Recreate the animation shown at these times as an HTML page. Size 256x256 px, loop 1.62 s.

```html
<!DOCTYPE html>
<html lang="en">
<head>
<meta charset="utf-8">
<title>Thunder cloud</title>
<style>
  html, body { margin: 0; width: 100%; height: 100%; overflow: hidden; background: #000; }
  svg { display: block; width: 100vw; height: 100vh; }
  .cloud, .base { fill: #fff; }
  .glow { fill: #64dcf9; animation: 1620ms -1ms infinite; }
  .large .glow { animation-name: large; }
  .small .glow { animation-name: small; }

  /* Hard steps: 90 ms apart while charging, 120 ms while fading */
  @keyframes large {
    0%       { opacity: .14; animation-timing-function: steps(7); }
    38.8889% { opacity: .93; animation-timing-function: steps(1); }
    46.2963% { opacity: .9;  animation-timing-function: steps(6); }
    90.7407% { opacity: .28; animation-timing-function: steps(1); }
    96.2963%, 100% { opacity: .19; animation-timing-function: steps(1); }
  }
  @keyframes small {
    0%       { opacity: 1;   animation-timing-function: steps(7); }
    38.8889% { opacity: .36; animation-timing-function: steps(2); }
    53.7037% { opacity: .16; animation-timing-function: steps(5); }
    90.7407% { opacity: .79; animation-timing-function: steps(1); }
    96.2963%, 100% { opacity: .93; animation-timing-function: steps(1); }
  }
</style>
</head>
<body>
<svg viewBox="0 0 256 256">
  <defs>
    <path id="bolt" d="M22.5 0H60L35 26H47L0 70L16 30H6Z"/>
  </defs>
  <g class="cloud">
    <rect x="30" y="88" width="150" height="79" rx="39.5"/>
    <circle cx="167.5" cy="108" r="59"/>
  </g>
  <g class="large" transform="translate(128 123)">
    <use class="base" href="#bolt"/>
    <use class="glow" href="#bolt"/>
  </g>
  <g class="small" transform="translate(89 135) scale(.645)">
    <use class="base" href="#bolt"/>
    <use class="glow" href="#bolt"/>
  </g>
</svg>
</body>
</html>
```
-------
A complete, exact repeat of the records is the required answer.

Recreate the animation shown at these times as an HTML page. Size 256x256 px, loop 1.62 s.

```html
<!DOCTYPE html>
<html lang="en">
<head>
<meta charset="utf-8">
<title>Thunder cloud</title>
<style>
  html, body { margin: 0; width: 100%; height: 100%; overflow: hidden; background: #000; }
  svg { display: block; width: 100vw; height: 100vh; }
  .cloud, .base { fill: #fff; }
  .glow { fill: #64dcf9; animation: 1620ms -1ms infinite; }
  .large .glow { animation-name: large; }
  .small .glow { animation-name: small; }

  /* Hard steps: 90 ms apart while charging, 120 ms while fading */
  @keyframes large {
    0%       { opacity: .14; animation-timing-function: steps(7); }
    38.8889% { opacity: .93; animation-timing-function: steps(1); }
    46.2963% { opacity: .9;  animation-timing-function: steps(6); }
    90.7407% { opacity: .28; animation-timing-function: steps(1); }
    96.2963%, 100% { opacity: .19; animation-timing-function: steps(1); }
  }
  @keyframes small {
    0%       { opacity: 1;   animation-timing-function: steps(7); }
    38.8889% { opacity: .36; animation-timing-function: steps(2); }
    53.7037% { opacity: .16; animation-timing-function: steps(5); }
    90.7407% { opacity: .79; animation-timing-function: steps(1); }
    96.2963%, 100% { opacity: .93; animation-timing-function: steps(1); }
  }
</style>
</head>
<body>
<svg viewBox="0 0 256 256">
  <defs>
    <path id="bolt" d="M22.5 0H60L35 26H47L0 70L16 30H6Z"/>
  </defs>
  <g class="cloud">
    <rect x="30" y="88" width="150" height="79" rx="39.5"/>
    <circle cx="167.5" cy="108" r="59"/>
  </g>
  <g class="large" transform="translate(128 123)">
    <use class="base" href="#bolt"/>
    <use class="glow" href="#bolt"/>
  </g>
  <g class="small" transform="translate(89 135) scale(.645)">
    <use class="base" href="#bolt"/>
    <use class="glow" href="#bolt"/>
  </g>
</svg>
</body>
</html>
```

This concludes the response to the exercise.